• **What is required**: Using the listing below, show all lines that hold the word "linecap".

• **Dataset content**:
■ ■ ■ ■
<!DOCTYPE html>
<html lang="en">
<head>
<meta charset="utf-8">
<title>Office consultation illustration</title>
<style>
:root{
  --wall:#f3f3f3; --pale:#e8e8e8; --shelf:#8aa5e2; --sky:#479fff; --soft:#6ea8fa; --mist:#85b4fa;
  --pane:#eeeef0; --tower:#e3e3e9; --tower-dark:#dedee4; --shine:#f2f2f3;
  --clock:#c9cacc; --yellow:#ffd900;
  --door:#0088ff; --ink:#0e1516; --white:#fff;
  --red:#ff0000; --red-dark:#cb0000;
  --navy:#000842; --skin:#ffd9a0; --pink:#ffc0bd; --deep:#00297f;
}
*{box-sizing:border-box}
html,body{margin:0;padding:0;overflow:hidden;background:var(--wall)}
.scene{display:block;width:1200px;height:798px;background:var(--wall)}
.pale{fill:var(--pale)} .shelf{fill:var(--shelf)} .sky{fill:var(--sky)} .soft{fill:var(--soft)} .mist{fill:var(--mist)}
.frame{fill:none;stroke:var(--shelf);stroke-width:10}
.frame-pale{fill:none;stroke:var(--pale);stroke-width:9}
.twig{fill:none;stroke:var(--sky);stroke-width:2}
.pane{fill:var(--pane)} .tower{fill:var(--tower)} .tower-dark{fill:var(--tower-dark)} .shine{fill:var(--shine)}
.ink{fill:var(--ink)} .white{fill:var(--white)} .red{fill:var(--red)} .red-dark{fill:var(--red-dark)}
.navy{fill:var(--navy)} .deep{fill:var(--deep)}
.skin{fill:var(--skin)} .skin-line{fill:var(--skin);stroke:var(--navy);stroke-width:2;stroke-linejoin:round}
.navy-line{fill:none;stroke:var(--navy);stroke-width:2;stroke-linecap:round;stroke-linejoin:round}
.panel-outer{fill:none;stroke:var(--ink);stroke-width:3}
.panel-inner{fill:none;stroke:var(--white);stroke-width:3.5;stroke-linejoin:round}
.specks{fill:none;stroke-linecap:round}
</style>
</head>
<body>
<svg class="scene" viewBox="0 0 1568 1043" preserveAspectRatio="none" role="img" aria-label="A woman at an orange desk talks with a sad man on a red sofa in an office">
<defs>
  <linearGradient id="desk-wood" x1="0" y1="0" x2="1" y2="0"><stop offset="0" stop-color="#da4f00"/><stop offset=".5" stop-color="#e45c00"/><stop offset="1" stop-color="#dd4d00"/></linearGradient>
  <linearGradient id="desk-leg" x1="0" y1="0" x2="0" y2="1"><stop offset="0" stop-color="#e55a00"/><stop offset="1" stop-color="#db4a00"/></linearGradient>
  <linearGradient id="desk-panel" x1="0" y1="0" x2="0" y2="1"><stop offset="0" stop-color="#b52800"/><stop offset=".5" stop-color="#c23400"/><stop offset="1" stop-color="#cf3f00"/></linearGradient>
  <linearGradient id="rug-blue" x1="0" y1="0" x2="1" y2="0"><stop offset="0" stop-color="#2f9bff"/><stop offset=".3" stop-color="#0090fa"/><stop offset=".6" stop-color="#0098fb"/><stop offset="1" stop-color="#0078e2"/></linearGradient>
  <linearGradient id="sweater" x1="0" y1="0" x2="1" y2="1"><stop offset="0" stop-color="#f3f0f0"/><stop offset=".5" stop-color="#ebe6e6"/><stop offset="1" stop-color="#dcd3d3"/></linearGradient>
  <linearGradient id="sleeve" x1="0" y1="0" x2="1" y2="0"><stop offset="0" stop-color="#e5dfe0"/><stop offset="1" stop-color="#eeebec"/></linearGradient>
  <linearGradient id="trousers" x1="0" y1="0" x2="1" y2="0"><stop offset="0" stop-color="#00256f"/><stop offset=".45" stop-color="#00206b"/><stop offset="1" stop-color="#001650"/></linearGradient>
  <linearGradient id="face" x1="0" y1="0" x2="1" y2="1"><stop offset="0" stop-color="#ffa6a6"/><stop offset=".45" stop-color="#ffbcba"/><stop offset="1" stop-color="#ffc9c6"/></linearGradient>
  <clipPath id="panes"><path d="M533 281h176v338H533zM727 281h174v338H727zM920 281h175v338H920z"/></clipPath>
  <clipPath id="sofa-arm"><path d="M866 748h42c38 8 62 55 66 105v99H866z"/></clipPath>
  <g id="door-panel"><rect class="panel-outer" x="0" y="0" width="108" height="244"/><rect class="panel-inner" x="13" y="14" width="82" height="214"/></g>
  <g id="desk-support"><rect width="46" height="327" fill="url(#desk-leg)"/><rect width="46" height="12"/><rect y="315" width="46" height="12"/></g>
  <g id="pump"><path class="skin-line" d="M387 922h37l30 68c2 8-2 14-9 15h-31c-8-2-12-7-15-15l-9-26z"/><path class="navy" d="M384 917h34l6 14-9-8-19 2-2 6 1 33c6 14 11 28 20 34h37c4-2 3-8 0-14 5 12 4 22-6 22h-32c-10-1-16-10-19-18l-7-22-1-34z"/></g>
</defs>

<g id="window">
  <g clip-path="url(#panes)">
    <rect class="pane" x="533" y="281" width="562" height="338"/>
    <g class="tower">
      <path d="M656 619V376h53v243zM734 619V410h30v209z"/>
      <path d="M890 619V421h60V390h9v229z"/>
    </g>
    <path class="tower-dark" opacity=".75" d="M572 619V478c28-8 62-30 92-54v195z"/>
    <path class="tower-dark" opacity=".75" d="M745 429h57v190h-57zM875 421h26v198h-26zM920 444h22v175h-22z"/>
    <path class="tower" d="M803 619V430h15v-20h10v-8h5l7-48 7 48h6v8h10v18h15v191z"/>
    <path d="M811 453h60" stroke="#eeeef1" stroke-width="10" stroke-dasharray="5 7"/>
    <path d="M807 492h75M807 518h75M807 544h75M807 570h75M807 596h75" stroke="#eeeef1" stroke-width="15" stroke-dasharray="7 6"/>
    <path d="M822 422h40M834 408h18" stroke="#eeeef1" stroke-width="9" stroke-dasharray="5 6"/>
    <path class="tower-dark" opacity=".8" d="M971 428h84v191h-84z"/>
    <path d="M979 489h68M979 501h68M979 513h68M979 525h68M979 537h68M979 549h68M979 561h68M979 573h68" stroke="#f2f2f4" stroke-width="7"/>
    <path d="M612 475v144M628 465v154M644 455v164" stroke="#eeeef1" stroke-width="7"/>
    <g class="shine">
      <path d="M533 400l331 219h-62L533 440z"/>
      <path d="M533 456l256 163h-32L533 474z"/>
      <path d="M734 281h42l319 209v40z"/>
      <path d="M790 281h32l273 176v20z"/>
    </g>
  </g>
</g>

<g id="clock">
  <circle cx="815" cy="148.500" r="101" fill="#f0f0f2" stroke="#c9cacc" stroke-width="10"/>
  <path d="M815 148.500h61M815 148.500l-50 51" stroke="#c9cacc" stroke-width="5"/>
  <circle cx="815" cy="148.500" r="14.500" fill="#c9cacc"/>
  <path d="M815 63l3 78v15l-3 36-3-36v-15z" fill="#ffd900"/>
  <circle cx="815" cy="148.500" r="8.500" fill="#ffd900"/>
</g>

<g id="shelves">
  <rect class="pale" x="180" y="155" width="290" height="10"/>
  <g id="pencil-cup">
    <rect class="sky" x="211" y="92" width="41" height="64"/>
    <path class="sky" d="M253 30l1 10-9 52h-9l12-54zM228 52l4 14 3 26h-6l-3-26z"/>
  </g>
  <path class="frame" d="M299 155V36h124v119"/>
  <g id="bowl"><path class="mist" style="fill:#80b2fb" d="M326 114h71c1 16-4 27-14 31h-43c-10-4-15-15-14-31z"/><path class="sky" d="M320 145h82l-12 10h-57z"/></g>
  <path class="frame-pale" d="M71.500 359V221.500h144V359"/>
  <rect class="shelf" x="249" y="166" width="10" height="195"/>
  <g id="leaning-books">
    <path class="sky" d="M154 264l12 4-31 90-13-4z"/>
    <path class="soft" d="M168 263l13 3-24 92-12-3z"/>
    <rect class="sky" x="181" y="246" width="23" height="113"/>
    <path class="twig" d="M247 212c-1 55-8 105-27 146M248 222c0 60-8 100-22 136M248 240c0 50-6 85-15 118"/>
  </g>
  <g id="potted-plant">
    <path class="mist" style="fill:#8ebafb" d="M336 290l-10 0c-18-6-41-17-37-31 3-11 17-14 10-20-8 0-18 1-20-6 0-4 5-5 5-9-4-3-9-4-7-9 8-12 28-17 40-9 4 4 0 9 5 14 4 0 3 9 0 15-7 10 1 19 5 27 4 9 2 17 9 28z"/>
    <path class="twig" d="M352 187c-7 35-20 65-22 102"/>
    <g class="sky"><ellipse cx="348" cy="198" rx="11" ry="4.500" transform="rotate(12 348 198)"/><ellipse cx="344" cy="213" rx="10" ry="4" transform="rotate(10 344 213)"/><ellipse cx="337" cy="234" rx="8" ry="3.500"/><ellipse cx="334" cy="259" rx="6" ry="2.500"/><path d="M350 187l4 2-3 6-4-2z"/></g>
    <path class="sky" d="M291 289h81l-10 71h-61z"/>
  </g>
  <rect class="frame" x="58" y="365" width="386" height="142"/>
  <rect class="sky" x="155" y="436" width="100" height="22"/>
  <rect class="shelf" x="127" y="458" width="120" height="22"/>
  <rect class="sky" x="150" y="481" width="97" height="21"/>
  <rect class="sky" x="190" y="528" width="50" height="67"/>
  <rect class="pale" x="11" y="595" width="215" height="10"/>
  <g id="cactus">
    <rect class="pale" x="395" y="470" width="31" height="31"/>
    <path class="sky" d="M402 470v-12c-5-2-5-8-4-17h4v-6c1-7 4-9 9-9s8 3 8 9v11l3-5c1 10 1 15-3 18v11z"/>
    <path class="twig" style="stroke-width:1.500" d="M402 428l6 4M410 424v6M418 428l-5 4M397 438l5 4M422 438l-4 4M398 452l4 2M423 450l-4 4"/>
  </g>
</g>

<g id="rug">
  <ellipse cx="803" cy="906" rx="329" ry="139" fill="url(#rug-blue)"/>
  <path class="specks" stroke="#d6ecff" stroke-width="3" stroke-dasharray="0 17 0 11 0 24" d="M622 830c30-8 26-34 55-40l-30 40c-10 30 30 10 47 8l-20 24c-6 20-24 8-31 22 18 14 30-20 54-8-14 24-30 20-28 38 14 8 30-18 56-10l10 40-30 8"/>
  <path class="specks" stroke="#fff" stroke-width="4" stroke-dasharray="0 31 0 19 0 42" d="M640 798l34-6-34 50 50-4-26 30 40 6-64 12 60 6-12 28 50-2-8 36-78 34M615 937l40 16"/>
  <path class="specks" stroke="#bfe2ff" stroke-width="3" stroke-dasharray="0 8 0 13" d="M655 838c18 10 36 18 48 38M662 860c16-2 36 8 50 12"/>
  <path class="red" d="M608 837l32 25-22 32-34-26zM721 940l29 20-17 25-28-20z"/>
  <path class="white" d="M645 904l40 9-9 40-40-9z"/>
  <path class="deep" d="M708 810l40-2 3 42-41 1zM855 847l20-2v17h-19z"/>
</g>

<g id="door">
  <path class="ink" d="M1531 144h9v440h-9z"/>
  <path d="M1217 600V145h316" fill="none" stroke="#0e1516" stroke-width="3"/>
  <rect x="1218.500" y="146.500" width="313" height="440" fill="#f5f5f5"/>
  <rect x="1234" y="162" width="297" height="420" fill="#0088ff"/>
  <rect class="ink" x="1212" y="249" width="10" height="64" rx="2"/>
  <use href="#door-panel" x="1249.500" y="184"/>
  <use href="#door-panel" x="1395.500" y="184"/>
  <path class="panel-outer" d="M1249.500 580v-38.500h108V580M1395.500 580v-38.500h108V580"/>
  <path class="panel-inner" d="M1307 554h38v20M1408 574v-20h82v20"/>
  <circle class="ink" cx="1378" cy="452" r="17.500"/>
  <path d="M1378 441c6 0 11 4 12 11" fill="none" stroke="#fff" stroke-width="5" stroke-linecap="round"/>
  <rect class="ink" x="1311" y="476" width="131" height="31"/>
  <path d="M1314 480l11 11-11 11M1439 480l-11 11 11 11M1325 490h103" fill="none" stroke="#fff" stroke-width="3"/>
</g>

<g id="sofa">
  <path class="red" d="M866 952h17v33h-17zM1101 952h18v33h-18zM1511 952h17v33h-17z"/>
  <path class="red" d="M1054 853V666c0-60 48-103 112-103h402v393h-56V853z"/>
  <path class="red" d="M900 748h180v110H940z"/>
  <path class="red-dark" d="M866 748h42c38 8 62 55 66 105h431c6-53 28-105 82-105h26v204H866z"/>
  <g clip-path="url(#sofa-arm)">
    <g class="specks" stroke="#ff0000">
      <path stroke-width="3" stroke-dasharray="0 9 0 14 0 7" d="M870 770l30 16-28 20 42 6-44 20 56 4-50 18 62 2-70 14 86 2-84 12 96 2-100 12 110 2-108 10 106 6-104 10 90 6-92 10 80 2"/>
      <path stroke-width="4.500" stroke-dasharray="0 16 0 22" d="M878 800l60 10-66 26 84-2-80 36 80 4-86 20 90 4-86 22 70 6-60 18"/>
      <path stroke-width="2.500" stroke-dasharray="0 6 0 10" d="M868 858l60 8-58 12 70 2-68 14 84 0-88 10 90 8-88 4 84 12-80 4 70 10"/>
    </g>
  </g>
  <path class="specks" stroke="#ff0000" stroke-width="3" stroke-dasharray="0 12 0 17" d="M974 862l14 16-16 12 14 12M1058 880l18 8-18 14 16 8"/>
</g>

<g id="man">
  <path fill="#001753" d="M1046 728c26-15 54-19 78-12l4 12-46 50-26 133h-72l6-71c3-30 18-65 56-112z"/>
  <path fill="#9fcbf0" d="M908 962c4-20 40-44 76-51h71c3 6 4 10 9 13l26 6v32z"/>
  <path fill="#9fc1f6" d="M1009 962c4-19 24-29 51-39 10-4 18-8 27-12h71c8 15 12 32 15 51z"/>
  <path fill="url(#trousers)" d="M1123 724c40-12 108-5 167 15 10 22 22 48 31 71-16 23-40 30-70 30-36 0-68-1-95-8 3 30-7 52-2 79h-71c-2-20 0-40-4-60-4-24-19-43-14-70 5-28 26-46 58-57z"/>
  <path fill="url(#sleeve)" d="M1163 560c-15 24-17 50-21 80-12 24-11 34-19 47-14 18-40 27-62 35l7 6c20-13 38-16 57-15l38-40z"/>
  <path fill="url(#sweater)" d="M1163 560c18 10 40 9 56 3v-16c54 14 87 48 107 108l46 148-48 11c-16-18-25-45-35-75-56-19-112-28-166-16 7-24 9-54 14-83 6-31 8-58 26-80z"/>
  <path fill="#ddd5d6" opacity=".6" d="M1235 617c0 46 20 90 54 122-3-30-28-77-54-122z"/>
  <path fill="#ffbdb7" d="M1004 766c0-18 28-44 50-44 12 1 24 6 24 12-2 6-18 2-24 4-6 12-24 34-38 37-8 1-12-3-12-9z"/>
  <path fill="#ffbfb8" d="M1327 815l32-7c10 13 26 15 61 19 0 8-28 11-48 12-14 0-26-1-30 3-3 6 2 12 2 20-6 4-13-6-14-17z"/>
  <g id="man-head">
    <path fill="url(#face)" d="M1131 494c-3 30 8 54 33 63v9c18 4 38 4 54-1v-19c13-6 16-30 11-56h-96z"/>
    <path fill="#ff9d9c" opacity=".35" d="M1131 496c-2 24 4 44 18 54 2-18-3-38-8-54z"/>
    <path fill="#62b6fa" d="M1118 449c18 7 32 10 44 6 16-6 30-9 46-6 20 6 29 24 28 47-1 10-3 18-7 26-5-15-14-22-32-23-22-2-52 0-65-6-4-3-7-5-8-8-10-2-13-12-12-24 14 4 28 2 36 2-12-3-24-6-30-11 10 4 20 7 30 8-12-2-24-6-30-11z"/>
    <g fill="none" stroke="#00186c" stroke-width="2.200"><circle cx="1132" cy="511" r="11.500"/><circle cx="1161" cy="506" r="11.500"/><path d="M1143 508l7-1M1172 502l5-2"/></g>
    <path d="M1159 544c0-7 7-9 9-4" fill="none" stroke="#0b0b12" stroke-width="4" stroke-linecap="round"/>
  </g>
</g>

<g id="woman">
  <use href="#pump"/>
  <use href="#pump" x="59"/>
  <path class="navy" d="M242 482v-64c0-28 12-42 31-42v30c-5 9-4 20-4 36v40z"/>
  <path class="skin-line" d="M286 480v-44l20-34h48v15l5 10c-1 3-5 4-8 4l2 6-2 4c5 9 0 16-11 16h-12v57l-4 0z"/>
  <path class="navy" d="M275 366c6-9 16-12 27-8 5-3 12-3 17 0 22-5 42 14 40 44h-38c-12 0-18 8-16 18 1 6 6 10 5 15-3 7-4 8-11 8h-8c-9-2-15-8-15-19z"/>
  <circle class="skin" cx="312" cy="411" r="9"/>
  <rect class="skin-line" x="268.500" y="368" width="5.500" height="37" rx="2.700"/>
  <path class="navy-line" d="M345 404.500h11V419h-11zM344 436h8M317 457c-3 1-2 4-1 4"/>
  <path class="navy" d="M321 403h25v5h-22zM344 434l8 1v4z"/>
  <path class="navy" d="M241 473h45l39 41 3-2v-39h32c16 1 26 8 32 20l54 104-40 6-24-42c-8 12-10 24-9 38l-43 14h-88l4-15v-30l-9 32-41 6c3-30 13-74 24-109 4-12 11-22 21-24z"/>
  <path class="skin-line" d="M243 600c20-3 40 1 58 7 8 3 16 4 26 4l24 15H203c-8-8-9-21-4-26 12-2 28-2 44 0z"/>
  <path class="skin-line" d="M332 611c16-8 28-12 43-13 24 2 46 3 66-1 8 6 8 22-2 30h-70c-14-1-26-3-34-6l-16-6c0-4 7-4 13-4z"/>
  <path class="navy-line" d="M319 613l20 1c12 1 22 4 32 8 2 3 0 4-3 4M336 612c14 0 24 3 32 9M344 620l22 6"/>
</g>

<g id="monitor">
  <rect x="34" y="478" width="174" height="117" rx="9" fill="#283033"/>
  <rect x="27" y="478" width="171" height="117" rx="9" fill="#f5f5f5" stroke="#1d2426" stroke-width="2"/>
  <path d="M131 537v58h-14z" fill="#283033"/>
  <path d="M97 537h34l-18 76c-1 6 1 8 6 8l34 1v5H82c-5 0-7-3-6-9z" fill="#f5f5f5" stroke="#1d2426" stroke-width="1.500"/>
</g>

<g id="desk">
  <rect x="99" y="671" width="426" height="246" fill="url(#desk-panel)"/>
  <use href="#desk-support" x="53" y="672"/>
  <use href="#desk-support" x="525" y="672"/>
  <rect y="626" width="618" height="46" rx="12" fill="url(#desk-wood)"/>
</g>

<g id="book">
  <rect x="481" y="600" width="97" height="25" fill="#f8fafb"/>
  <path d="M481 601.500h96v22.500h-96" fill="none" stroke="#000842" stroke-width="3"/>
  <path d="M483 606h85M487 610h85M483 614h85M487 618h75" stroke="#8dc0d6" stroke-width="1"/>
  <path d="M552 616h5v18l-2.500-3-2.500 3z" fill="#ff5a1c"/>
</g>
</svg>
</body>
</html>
■ ■ ■ ■
• **Task result**:
.navy-line{fill:none;stroke:var(--navy);stroke-width:2;stroke-linecap:round;stroke-linejoin:round}
.specks{fill:none;stroke-linecap:round}
  <path d="M1378 441c6 0 11 4 12 11" fill="none" stroke="#fff" stroke-width="5" stroke-linecap="round"/>
    <path d="M1159 544c0-7 7-9 9-4" fill="none" stroke="#0b0b12" stroke-width="4" stroke-linecap="round"/>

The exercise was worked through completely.